■ **WHAT TO PRODUCE**:
Check every line of the entries below for "inBar", and copy the lines that have it.

■ **SUPPLIED DATA**:
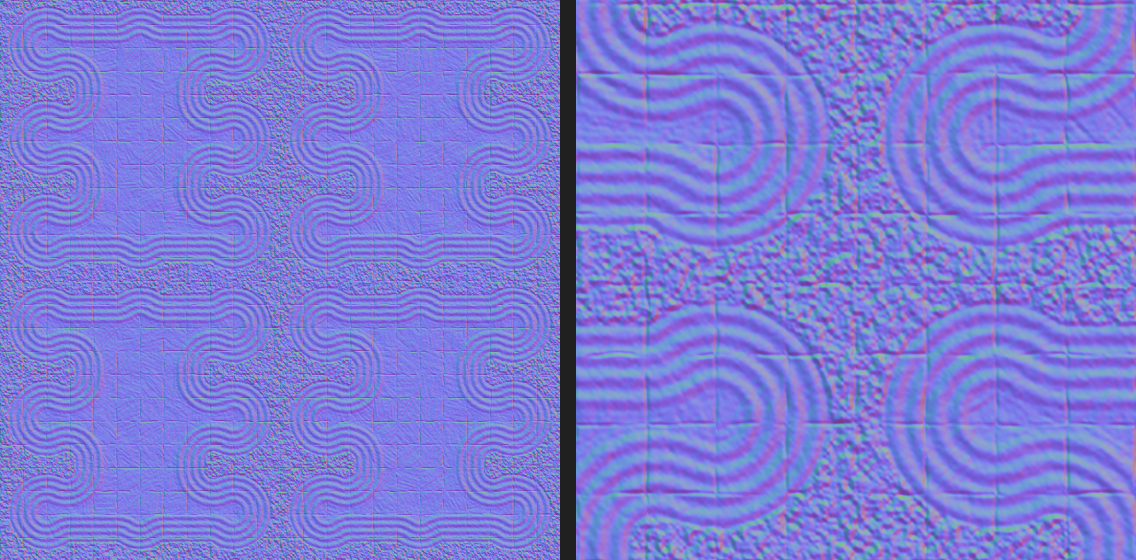
Left, the full canvas; right, a detail of the centre.
Reproduce this texture map procedurally as a WebGL 2 fragment shader.

```glsl
#version 300 es
precision highp float;
// Normal map of embossed looping ribbons on rough plaster, two by two panels.
uniform vec2 u_resolution;
out vec4 fragColor;

float hash(vec2 p) {
  vec3 q = fract(p.xyx * vec3(0.1031, 0.1030, 0.0973));
  q += dot(q, q.yzx + 33.33);
  return fract((q.x + q.y) * q.z);
}

float noise(vec2 p) {
  vec2 i = floor(p), f = fract(p);
  f = f * f * (3.0 - 2.0 * f);
  return mix(mix(hash(i), hash(i + vec2(1, 0)), f.x),
             mix(hash(i + vec2(0, 1)), hash(i + vec2(1, 1)), f.x), f.y);
}

// Offset across the ribbon: 12 at its inner edge, 52 at its outer edge.
float ribbonOffset(vec2 p) {
  vec2 q = abs(p);
  float lobe = min(length(q - 128.0),
                   min(length(q - vec2(128, 0)), length(q - vec2(0, 128))));
  // Concave bends, each swept along a short straight run
  vec2 side = vec2(q.x - 101.0, max(abs(q.y - 64.0) - 6.0, 0.0));
  vec2 bar = vec2(max(abs(q.x - 64.0) - 30.0, 0.0), q.y - 182.0);
  bool inSide = side.x < 27.0 * (abs(q.y - 64.0) - 6.0) / 58.0;
  bool inBar = abs(q.x - 64.0) - 30.0 < -34.0 * bar.y / 54.0;
  // Straight runs continue the sectors where the bend has no width
  inSide = inSide || (side.y == 0.0 && side.x < 0.0);
  inBar = inBar || (bar.x == 0.0 && bar.y < 0.0);
  float bend = max(inSide ? 64.0 - length(side) : -1.0,
                   inBar ? 64.0 - length(bar) : -1.0);
  if (bend > 0.0) return bend;
  return inSide && inBar ? 0.0 : lobe;
}

// Relief height, with 768 units across the canvas
float height(vec2 p) {
  float t = ribbonOffset(mod(p - vec2(0, 2), 384.0) - 192.0);
  float ground = smoothstep(50.0, 54.0, t);
  float ribbon = smoothstep(8.0, 14.0, t) * (1.0 - ground);
  float h = ribbon * (1.6 + 0.95 * cos(6.28319 * (t - 17.0) / 10.0));

  // Plaster grain, coarse on the ground and fine elsewhere
  float grain = noise(p / 2.7) + 0.8 * noise(p / 5.5 + 40.0)
              + 0.4 * noise(p / 1.6 + 90.0);
  h += grain * mix(0.6, 2.7, ground);
  h += 1.5 * noise(p / 19.0 + 7.0);

  // Trowel strokes, turned differently in each square of the grid
  vec2 wobble = 1.6 * vec2(noise(p / 12.0), noise(p / 12.0 + 60.0)) - 0.8;
  vec2 cell = (p + wobble + vec2(0, 2)) / 32.0;
  float angle = 6.28319 * hash(floor(cell) + 11.0);
  vec2 along = vec2(cos(angle), sin(angle));
  vec2 stroke = vec2(dot(p, along) / 14.0, dot(p, vec2(-along.y, along.x)) / 2.4);
  h += 0.75 * (1.0 - 0.4 * ribbon) * noise(stroke + 200.0);

  // Thin broken joints of the grid
  vec2 joint = (0.5 - abs(fract(cell) - 0.5)) * 32.0;
  vec2 cut = exp(-joint * joint / 0.8);
  h -= max(cut.x, cut.y) * 1.5 * smoothstep(0.1, 0.9, noise(p / 7.0 + 130.0));
  return h;
}

void main() {
  vec2 p = gl_FragCoord.xy / u_resolution * 768.0;
  vec2 e = vec2(0.75, 0);
  vec2 slope = vec2(height(p + e.xy) - height(p - e.xy),
                    height(p + e.yx) - height(p - e.yx)) / 1.5;
  vec3 normal = normalize(vec3(-slope, 1.0));
  // Encode the normal with a muted tilt and steep parts darker in blue
  vec3 color = vec3(0.495, 0.49, 0.20) + vec3(0.26, 0.30, 0.72) * normal;
  fragColor = vec4(color, 1.0);
}
```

■ **ANSWER BELOW**:
  bool inBar = abs(q.x - 64.0) - 30.0 < -34.0 * bar.y / 54.0;
  inBar = inBar || (bar.x == 0.0 && bar.y < 0.0);
                   inBar ? 64.0 - length(bar) : -1.0);
  return inSide && inBar ? 0.0 : lobe;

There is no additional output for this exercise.